Running Low on Time? TRY THIS 12-minute HIIT workout

If you're interested in general health benefits, consider adding short, high-intensity sessions into your fitness routine. After all, the number one excuse for not exercising is lack of time. And one of the main causes of not being happy with your health and physique is a lack of sweat-time. They're interwoven: living long and sweating.


We'd like to introduce you to a fellow named Professor Gibala. He studied interval training to see if there was a way to maximize the health outcomes of exercise while minimizing time commitment. Arguably, his research has induced the numerous exercise apps we see today that offer High-Intensity Interval Training (HIIT). In brief, HIIT is an exercise medium that incorporates periods of intense exercise with brief recovery.


In one of Gibala’s studies, he asked participants to mount a stationary bike, and:

  • Warm-up for approx. 2-3 minutes

  • Peddle (very) hard for 20 seconds

  • Peddle easy for 120 seconds

  • Repeat for a total of three sets

  • Cool down for three minutes

On average, participants rated the intensity of this workout at 15 out of 20. Gibala found 12 minutes, with only 60 seconds of intense exercise, completed three times a week was as effective in meeting health outcomes as 50 minutes of moderate exercise three times a week.


By the end of the three-month study, subjects in the moderate group had ridden for 27 hours.
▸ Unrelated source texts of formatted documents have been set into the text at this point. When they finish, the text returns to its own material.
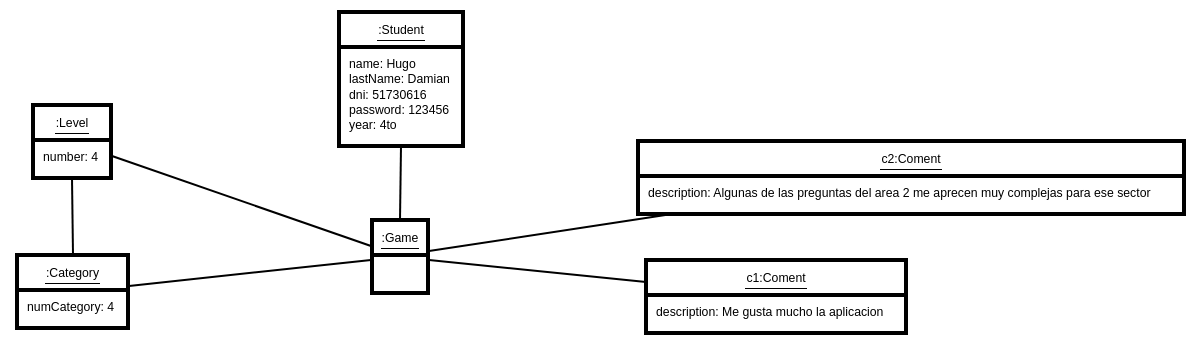
<!DOCTYPE html>
<html lang="es">
<head>
<meta charset="utf-8">
<title>Object diagram</title>
<style>
:root { --ink: #000; --paper: #fff; --border: 4px; }
* { box-sizing: border-box; margin: 0; }
body { width: 1200px; height: 346px; overflow: hidden; background: var(--paper); }
.diagram {
  position: relative; width: 1200px; height: 346px; overflow: hidden;
  color: var(--ink);
  font: 12.25px/15.25px "Liberation Sans", Arial, sans-serif;
}
.links { position: absolute; inset: 0; stroke: var(--ink); stroke-width: 2; }
.object {
  position: absolute; display: flex; flex-direction: column;
  background: var(--paper); border: var(--border) solid var(--ink);
}
.object h2 {
  flex: none; height: 35px; padding-top: 9px;
  border-bottom: var(--border) solid var(--ink);
  font: inherit; text-align: center; white-space: nowrap;
}
.object h2 span { display: inline-block; height: 18px; padding: 0 1px; border-bottom: 1px solid var(--ink); }
.object ul { list-style: none; padding: 8px 0 0 8px; white-space: nowrap; }
.student { left: 337px; top: 10px; width: 128px; height: 138px; }
.level { left: 31px; top: 103px; width: 82px; height: 77px; }
.category { left: 15px; top: 253px; width: 115px; height: 77px; }
.game { left: 370px; top: 218px; width: 60px; height: 77px; }
.comment-two { left: 636px; top: 139px; width: 550px; height: 77px; }
.comment-one { left: 644px; top: 258px; width: 264px; height: 77px; }
</style>
</head>
<body>
<main class="diagram">
  <svg class="links" width="1200" height="346" viewBox="0 0 1200 346" aria-hidden="true">
    <line x1="112" y1="156" x2="371" y2="246"/>
    <line x1="72" y1="178" x2="73" y2="255"/>
    <line x1="129" y1="286" x2="371" y2="260"/>
    <line x1="401" y1="146" x2="400" y2="220"/>
    <line x1="429" y1="251" x2="672" y2="214"/>
    <line x1="429" y1="260" x2="646" y2="282"/>
  </svg>

  <section class="object student">
    <h2><span>:Student</span></h2>
    <ul>
      <li>name: Hugo</li>
      <li>lastName: Damian</li>
      <li>dni: 51730616</li>
      <li>password: 123456</li>
      <li>year: 4to</li>
    </ul>
  </section>

  <section class="object level">
    <h2><span>:Level</span></h2>
    <ul><li>number: 4</li></ul>
  </section>

  <section class="object category">
    <h2><span>:Category</span></h2>
    <ul><li>numCategory: 4</li></ul>
  </section>

  <section class="object game">
    <h2><span>:Game</span></h2>
  </section>

  <section class="object comment-two">
    <h2><span>c2:Coment</span></h2>
    <ul><li>description: Algunas de las preguntas del area 2 me aprecen muy complejas para ese sector</li></ul>
  </section>

  <section class="object comment-one">
    <h2><span>c1:Coment</span></h2>
    <ul><li>description: Me gusta mucho la aplicacion</li></ul>
  </section>
</main>
</body>
</html>
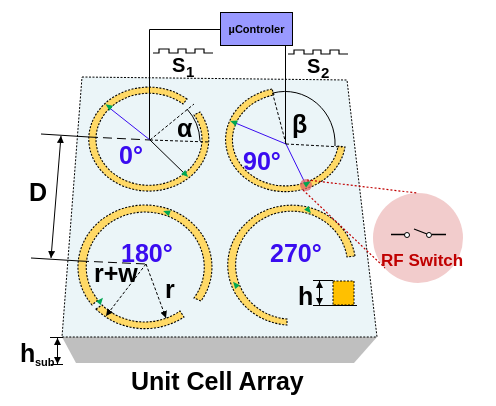
<!DOCTYPE html>
<html lang="en">
<head>
<meta charset="utf-8">
<title>Unit Cell Array</title>
<style>
:root {
  --ink: #000;
  --paper: #fff;
  --substrate: #ebf5f8;
  --side: #bfbfbf;
  --ring: #ffd966;
  --patch: #ffc000;
  --chip: #9999ff;
  --phase: #3a0cf0;
  --switch: #c00000;
  --zoom: #f2cccc;
  --diode: #00a651;
}
* { box-sizing: border-box; margin: 0; }
html, body { width: 496px; height: 406px; overflow: hidden; background: var(--paper); }
.diagram {
  position: relative; width: 496px; height: 406px; overflow: hidden;
  font: bold 25px/1 "Liberation Sans", Arial, sans-serif; color: var(--ink);
}
.drawing { position: absolute; inset: 0; display: block; }
.label { position: absolute; white-space: nowrap; font-size: 25px; font-weight: bold; }
.label sub { position: absolute; line-height: 1; }
.phase { color: var(--phase); }
.controller {
  position: absolute; left: 220px; top: 12px; width: 73px; height: 34px;
  display: flex; align-items: center; justify-content: center;
  background: var(--chip); border: 1px solid var(--ink); font-size: 11px;
}
.signal { font-size: 20px; }
.signal sub { left: 14px; top: 9px; font-size: 15px; }
.thickness sub { left: 15px; top: 16px; font-size: 11px; }
.switch-name { font-size: 17px; color: var(--switch); }
.line { fill: none; stroke: var(--ink); }
.dotted { stroke-dasharray: 2 1.5; }
.ring { fill: var(--ring); stroke: var(--ink); stroke-width: 1.1; stroke-dasharray: 2 1.5; }
.dim { fill: none; stroke: var(--ink); marker-start: url(#arrow); marker-end: url(#arrow); }
.radius { fill: none; stroke: var(--ink); marker-end: url(#arrow); }
.phase-line { fill: none; stroke: var(--phase); }
.diode { fill: var(--diode); }
</style>
</head>
<body>
<main class="diagram">
  <svg class="drawing" width="496" height="406" viewBox="0 0 496 406" aria-hidden="true">
    <defs>
      <marker id="arrow" viewBox="0 0 8 8" refX="8" refY="4" markerWidth="7" markerHeight="7" markerUnits="userSpaceOnUse" orient="auto-start-reverse">
        <path d="M0 0L8 4L0 8Z"/>
      </marker>
      <path id="pulse" class="line" d="M0 4H6V0H16V4H25V0H33V4H42V0H51V4H60" stroke-width="1.2"/>
      <path id="diode" class="diode" d="M-4 -3L3 0L-4 3Z"/>
    </defs>

    <g id="substrate">
      <path d="M62 337H377L354 363H76Z" fill="var(--side)"/>
      <path class="dotted" d="M82 77L347 80L377 337H62Z" fill="var(--substrate)" stroke="var(--ink)"/>
    </g>

    <g id="rings">
      <path class="ring" d="M187 99A60 52 0 1 0 200 112L194 115A53 46 0 1 1 183 104Z"/>
      <path class="ring" d="M272 89A60 52 0 1 0 345 147L338 146A53 46 0 1 1 274 95Z"/>
      <path class="ring" d="M92 305A67 62 0 1 1 201 301L194 298A59 55 0 1 0 98 300Z"/>
      <path class="ring" d="M96 309A67 62 0 0 0 184 317L180 311A59 55 0 0 1 102 305Z"/>
      <path class="ring" d="M355 256A64 60 0 1 0 287 325L287 319A56 54 0 1 1 347 257Z"/>
    </g>

    <g id="control-wires">
      <path class="line" d="M220 29.5H149.5V140M285.5 46V144"/>
      <use href="#pulse" x="153" y="49"/>
      <use href="#pulse" x="288" y="50"/>
    </g>

    <g id="phase-lines">
      <path class="phase-line" d="M107 106L150 140M233 122L286 144L306 185"/>
      <path class="line" d="M150 140L187 176"/>
    </g>

    <g id="angles">
      <path class="line" stroke-dasharray="3 2" d="M150 140L194 104M150 140L209 142M286 144L272 91M286 144L342 147"/>
      <path class="line" d="M187 109A50 50 0 0 1 200 141M273 93A50 52 0 0 1 335 146"/>
    </g>

    <g id="spacing">
      <path class="line" d="M41 134L89 137M31 258L80 261"/>
      <path class="line" stroke-dasharray="9 5" d="M89 137L150 140M80 261L146 264"/>
      <path class="dim" d="M61 136L51 258"/>
    </g>

    <g id="radii">
      <path class="radius" stroke-dasharray="3 2" d="M146 264L106 316"/>
      <path class="radius" stroke-dasharray="3 2" d="M146 264L166 318"/>
    </g>

    <g id="diodes">
      <use href="#diode" transform="translate(108 106) rotate(215)"/>
      <use href="#diode" transform="translate(186 175) rotate(45)"/>
      <use href="#diode" transform="translate(233 122) rotate(200)"/>
      <use href="#diode" transform="translate(166 212) rotate(200)"/>
      <use href="#diode" transform="translate(101 300) rotate(-50)"/>
      <use href="#diode" transform="translate(309 211) rotate(50)"/>
      <use href="#diode" transform="translate(235 284) rotate(230)"/>
    </g>

    <g id="switch-zoom">
      <circle cx="418" cy="238" r="45" fill="var(--zoom)"/>
      <circle cx="306" cy="185" r="6" fill="#e06666" fill-opacity=".75"/>
      <use href="#diode" transform="translate(308 183) rotate(-30)"/>
      <path d="M307 180L417 193M303 190L385 268" fill="none" stroke="var(--switch)" stroke-width="1.2" stroke-dasharray="2 2"/>
      <path class="line" stroke-width="1.3" d="M391 234.5H405M432 234.5H446M414 229L427 234"/>
      <circle cx="407" cy="235" r="2.5" fill="var(--paper)" stroke="var(--ink)"/>
      <circle cx="429" cy="235" r="2.5" fill="var(--paper)" stroke="var(--ink)"/>
    </g>

    <g id="patch-height">
      <rect class="dotted" x="333" y="281" width="21" height="24" fill="var(--patch)" stroke="var(--ink)"/>
      <path class="line" d="M313 280.5H333M313 305.5H357"/>
      <path class="dim" d="M319.5 281V305"/>
    </g>

    <g id="substrate-height">
      <path class="line" d="M50 337.5H63M51 364.5H63"/>
      <path class="dim" d="M57.5 338V364"/>
    </g>
  </svg>

  <div class="controller">µControler</div>
  <div class="label signal" style="left:172px;top:55px">S<sub>1</sub></div>
  <div class="label signal" style="left:307px;top:56px">S<sub>2</sub></div>

  <div class="label phase" style="left:119px;top:143px">0°</div>
  <div class="label phase" style="left:243px;top:149px">90°</div>
  <div class="label phase" style="left:121px;top:241px">180°</div>
  <div class="label phase" style="left:270px;top:241px">270°</div>

  <div class="label" style="left:177px;top:116px">α</div>
  <div class="label" style="left:292px;top:112px">β</div>
  <div class="label" style="left:29px;top:180px">D</div>
  <div class="label" style="left:94px;top:261px">r+w</div>
  <div class="label" style="left:165px;top:277px">r</div>
  <div class="label" style="left:298px;top:284px">h</div>
  <div class="label thickness" style="left:20px;top:341px">h<sub>sub</sub></div>
  <div class="label switch-name" style="left:381px;top:252px">RF Switch</div>
  <h1 class="label" style="left:131px;top:369px">Unit Cell Array</h1>
</main>
</body>
</html>
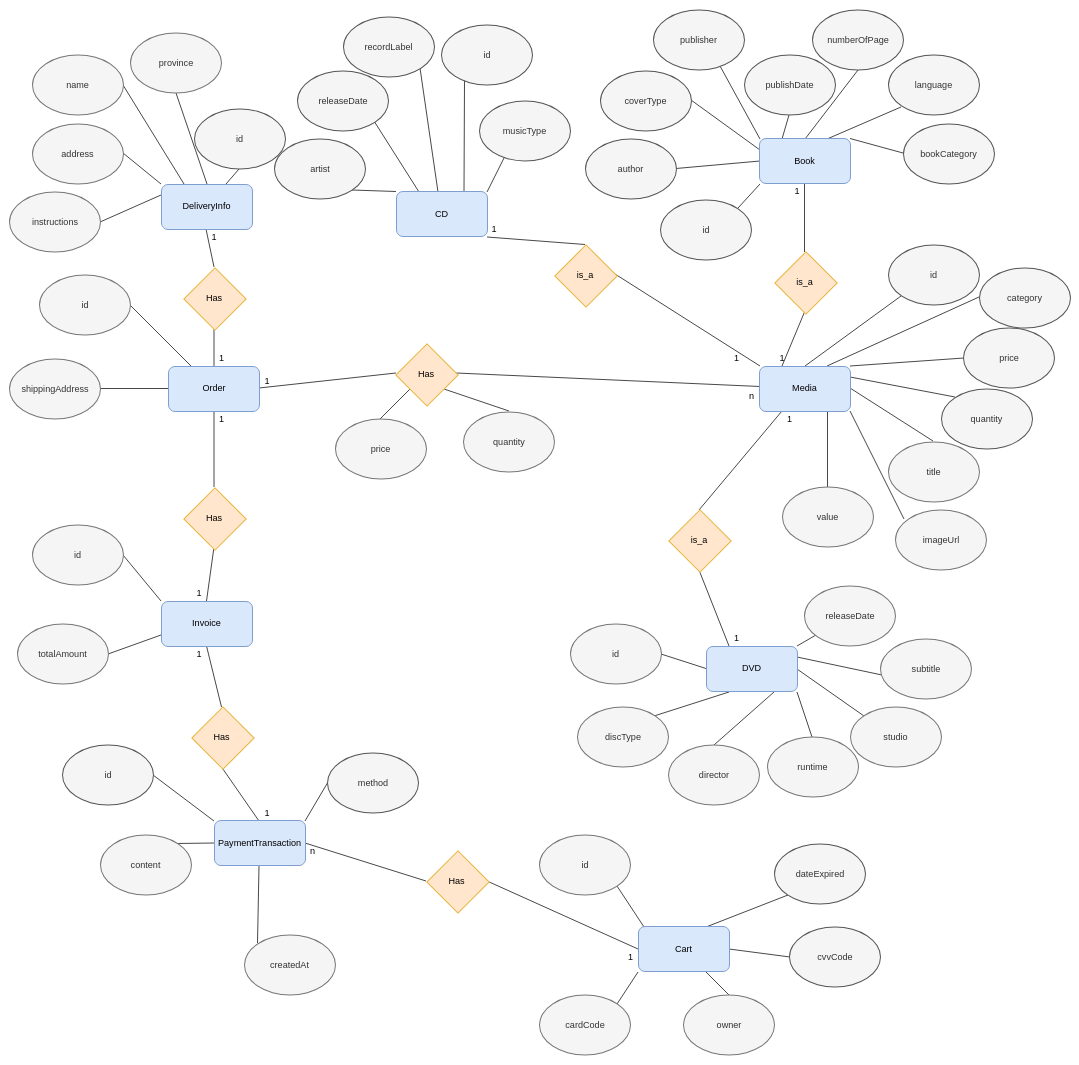
<!DOCTYPE html>
<html lang="en">
<head>
<meta charset="utf-8">
<title>Media store entity relationship diagram</title>
<style>
:root {
  --paper: #ffffff;
  --line: #1a1a1a;
  --ink: #000000;
  --attribute-ink: #333333;
  --attribute-fill: #f5f5f5;
  --attribute-line: #777777;
  --entity-fill: #dae8fc;
  --entity-line: #7f9fd0;
  --relation-fill: #ffe6cc;
  --relation-line: #e6b53c;
}
* { box-sizing: border-box; }
html, body { margin: 0; background: var(--paper); }
.diagram {
  position: relative;
  width: 1079px;
  height: 1065px;
  overflow: hidden;
  background: var(--paper);
  color: var(--ink);
  font: 9.1px/1.2 "Liberation Sans", Arial, sans-serif;
}
.connectors { position: absolute; left: 0; top: 0; display: block; fill: none; stroke: var(--line); stroke-width: .8; }
.attribute, .entity, .relation, .count {
  position: absolute;
  left: calc(var(--x) * 1px);
  top: calc(var(--y) * 1px);
  transform: translate(-50%, -50%);
  display: flex;
  align-items: center;
  justify-content: center;
  white-space: nowrap;
}
.attribute { width: 92px; height: 61px; border: 1px solid var(--attribute-line); border-radius: 50%; background: var(--attribute-fill); color: var(--attribute-ink); }
.strong { border-color: #555555; }
.entity { width: 92px; height: 46px; border: 1px solid var(--entity-line); border-radius: 7px; background: var(--entity-fill); }
.relation { width: 61px; height: 61px; }
.relation::before {
  content: "";
  position: absolute;
  left: 9px;
  top: 9px;
  width: 43px;
  height: 43px;
  border: 1px solid var(--relation-line);
  background: var(--relation-fill);
  transform: rotate(45deg);
}
.relation span { position: relative; }
</style>
</head>
<body>
<main class="diagram">
<svg class="connectors" width="1079" height="1065" viewBox="0 0 1079 1065" aria-hidden="true">
  <g id="delivery-lines">
    <path d="M123 85L184 184M176 93L207 184M239 169L226 184M123 153L161 184M100 222L161 195M206 229L214 267M214 327V366"/>
  </g>
  <g id="cd-lines">
    <path d="M374 121L419 192M420 68L438 192M464.5 80L464 192M505 156L487 192M352 190L396 191.5M487 237L585 244.5M615 274L760 366"/>
  </g>
  <g id="book-lines">
    <path d="M720 66L760 139M691 100L760 150M676 168.5L760 161M738 208L760 184M789 115L782 139M858 70L805 139M901 107L827 139M903 153L850 138.500M804.500 184V252M804.500 312L782 366"/>
  </g>
  <g id="media-lines">
    <path d="M901 296L805 366M979 297L827 366M964 358L850 366M955 397L850 377M933 441L850 388M904 519L850 411M827.500 411V487M782 411L699 510M699 570L729 646"/>
  </g>
  <g id="order-lines">
    <path d="M130 305L191 366M100 388.500H169M259 388L396 373M456 373L760 386.500M411 388L380 419M441 388L509 411M214 411V487M214 547L206.500 601"/>
  </g>
  <g id="invoice-lines">
    <path d="M123 555L161 601M108 654L161 635M206.500 646L221.500 707M221.500 767L259 821"/>
  </g>
  <g id="dvd-lines">
    <path d="M661 654L706 668.500M654 716L729 692M714 745L774 692M812 737L797 692M864 716L797 669M882 675L797 657M816 635L797 646"/>
  </g>
  <g id="payment-lines">
    <path d="M153 775L214 821M328 782L305 821M177 843.500L214 843M259 866L257.500 943M305 843L426 881M487 881L638 949"/>
  </g>
  <g id="cart-lines">
    <path d="M617 886L644 927M788 895L706 927M729 949L790 957M617 1004L638 972M729 995L706 972"/>
  </g>
</svg>

<section aria-label="DeliveryInfo">
  <div class="attribute" style="--x:77.500;--y:85">name</div>
  <div class="attribute" style="--x:176;--y:62.500">province</div>
  <div class="attribute strong" style="--x:239.500;--y:138.500">id</div>
  <div class="attribute" style="--x:77.500;--y:153.500">address</div>
  <div class="attribute" style="--x:55;--y:221.500">instructions</div>
  <div class="entity" style="--x:206.500;--y:206.500">DeliveryInfo</div>
  <div class="count" style="--x:214;--y:237">1</div>
  <div class="relation" style="--x:214;--y:297.500"><span>Has</span></div>
  <div class="count" style="--x:221.500;--y:358">1</div>
</section>

<section aria-label="CD">
  <div class="attribute strong" style="--x:343;--y:100.500">releaseDate</div>
  <div class="attribute strong" style="--x:388.500;--y:47">recordLabel</div>
  <div class="attribute strong" style="--x:487;--y:55">id</div>
  <div class="attribute strong" style="--x:524.500;--y:130.500">musicType</div>
  <div class="attribute strong" style="--x:320;--y:168.500">artist</div>
  <div class="entity" style="--x:441.500;--y:214">CD</div>
  <div class="count" style="--x:494;--y:229">1</div>
  <div class="relation" style="--x:585;--y:274.500"><span>is_a</span></div>
  <div class="count" style="--x:736.500;--y:358">1</div>
</section>

<section aria-label="Book">
  <div class="attribute strong" style="--x:698.500;--y:39.500">publisher</div>
  <div class="attribute strong" style="--x:858;--y:39.500">numberOfPage</div>
  <div class="attribute strong" style="--x:645.500;--y:100.500">coverType</div>
  <div class="attribute strong" style="--x:789.500;--y:85">publishDate</div>
  <div class="attribute strong" style="--x:933.500;--y:85">language</div>
  <div class="attribute strong" style="--x:630.500;--y:168.500">author</div>
  <div class="attribute strong" style="--x:948.500;--y:153.500">bookCategory</div>
  <div class="attribute strong" style="--x:706;--y:229.500">id</div>
  <div class="entity" style="--x:804.500;--y:161">Book</div>
  <div class="count" style="--x:797;--y:191">1</div>
  <div class="relation" style="--x:804.500;--y:282"><span>is_a</span></div>
  <div class="count" style="--x:782;--y:358">1</div>
</section>

<section aria-label="Media">
  <div class="attribute strong" style="--x:933.500;--y:274.500">id</div>
  <div class="attribute strong" style="--x:1024.500;--y:297.500">category</div>
  <div class="attribute strong" style="--x:1009;--y:358">price</div>
  <div class="attribute strong" style="--x:986.500;--y:418.500">quantity</div>
  <div class="attribute" style="--x:933.500;--y:471.500">title</div>
  <div class="attribute" style="--x:941;--y:540">imageUrl</div>
  <div class="attribute" style="--x:827.500;--y:517">value</div>
  <div class="entity" style="--x:804.500;--y:388.500">Media</div>
  <div class="count" style="--x:751.500;--y:396">n</div>
  <div class="count" style="--x:789.500;--y:418.500">1</div>
  <div class="relation" style="--x:699;--y:540"><span>is_a</span></div>
  <div class="count" style="--x:736.500;--y:638">1</div>
</section>

<section aria-label="Order">
  <div class="attribute" style="--x:85;--y:305">id</div>
  <div class="attribute" style="--x:55;--y:388.500">shippingAddress</div>
  <div class="entity" style="--x:214;--y:388.500">Order</div>
  <div class="count" style="--x:267;--y:380.500">1</div>
  <div class="count" style="--x:221.500;--y:418.500">1</div>
  <div class="relation" style="--x:426;--y:373.500"><span>Has</span></div>
  <div class="attribute" style="--x:380.500;--y:449">price</div>
  <div class="attribute" style="--x:509;--y:441.500">quantity</div>
  <div class="relation" style="--x:214;--y:517.500"><span>Has</span></div>
  <div class="count" style="--x:199;--y:593">1</div>
</section>

<section aria-label="Invoice">
  <div class="attribute" style="--x:77.500;--y:555">id</div>
  <div class="attribute" style="--x:62.500;--y:654">totalAmount</div>
  <div class="entity" style="--x:206.500;--y:623.500">Invoice</div>
  <div class="count" style="--x:199;--y:653.500">1</div>
  <div class="relation" style="--x:221.500;--y:737"><span>Has</span></div>
  <div class="count" style="--x:267;--y:812.500">1</div>
</section>

<section aria-label="DVD">
  <div class="attribute" style="--x:615.500;--y:653.500">id</div>
  <div class="attribute" style="--x:850;--y:615.500">releaseDate</div>
  <div class="attribute" style="--x:926;--y:668.500">subtitle</div>
  <div class="attribute" style="--x:895.500;--y:737">studio</div>
  <div class="attribute" style="--x:812.500;--y:767">runtime</div>
  <div class="attribute" style="--x:714;--y:775">director</div>
  <div class="attribute" style="--x:623;--y:737">discType</div>
  <div class="entity" style="--x:751.500;--y:668.500">DVD</div>
</section>

<section aria-label="PaymentTransaction">
  <div class="attribute strong" style="--x:108;--y:775">id</div>
  <div class="attribute strong" style="--x:373;--y:782.500">method</div>
  <div class="attribute" style="--x:145.500;--y:865">content</div>
  <div class="attribute" style="--x:289.500;--y:964.500">createdAt</div>
  <div class="entity" style="--x:259.500;--y:843">PaymentTransaction</div>
  <div class="count" style="--x:312.500;--y:851">n</div>
  <div class="relation" style="--x:456.500;--y:881"><span>Has</span></div>
  <div class="count" style="--x:630.500;--y:957">1</div>
</section>

<section aria-label="Cart">
  <div class="attribute" style="--x:585;--y:865">id</div>
  <div class="attribute strong" style="--x:820;--y:873.500">dateExpired</div>
  <div class="attribute strong" style="--x:835;--y:957">cvvCode</div>
  <div class="attribute" style="--x:729;--y:1025">owner</div>
  <div class="attribute" style="--x:585;--y:1025">cardCode</div>
  <div class="entity" style="--x:683.500;--y:949">Cart</div>
</section>
</main>
</body>
</html>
The interval group spent a little over five hours on the bike.

Despite a five-fold lower time commitment, various measures of health improved to a similar extent in both the HIIT and steady-state groups:

  • VO2 peak, a measure of aerobic fitness, increased by 15-20% in both groups;

  • Insulin sensitivity, a marker of blood sugar control, improved to a similar extent in both groups; and

  • Muscle content also increased similarly after HIIT.

Gibala told the New York Times:

If you are someone like me who just wants to boost health and fitness and you don’t have 45 minutes or an hour to work out, our data show that you can get big benefits from even a single minute of intense exercise.

HIIT can be almost infinitely designed. For example, you could take Gibala's stationary bike study and opt to do jumping jacks, squat jumps, or burpees in lieu of the peddling. The trick is to self-monitor via the talk test. You shouldn't be able to hold a conversation. You should feel gassed, but not blown.


If you've never incorporated HIIT into your fitness routine consider attending one of our Outdoor Fitness Classes with one of our certified trainers. It's a great way to test your limits in a safe and welcoming environment. Or try this mountain-inspired work out that incorporates HIIT principals with a little added strength to boot!

Benjamin Franklin: “You may delay, but time will not.”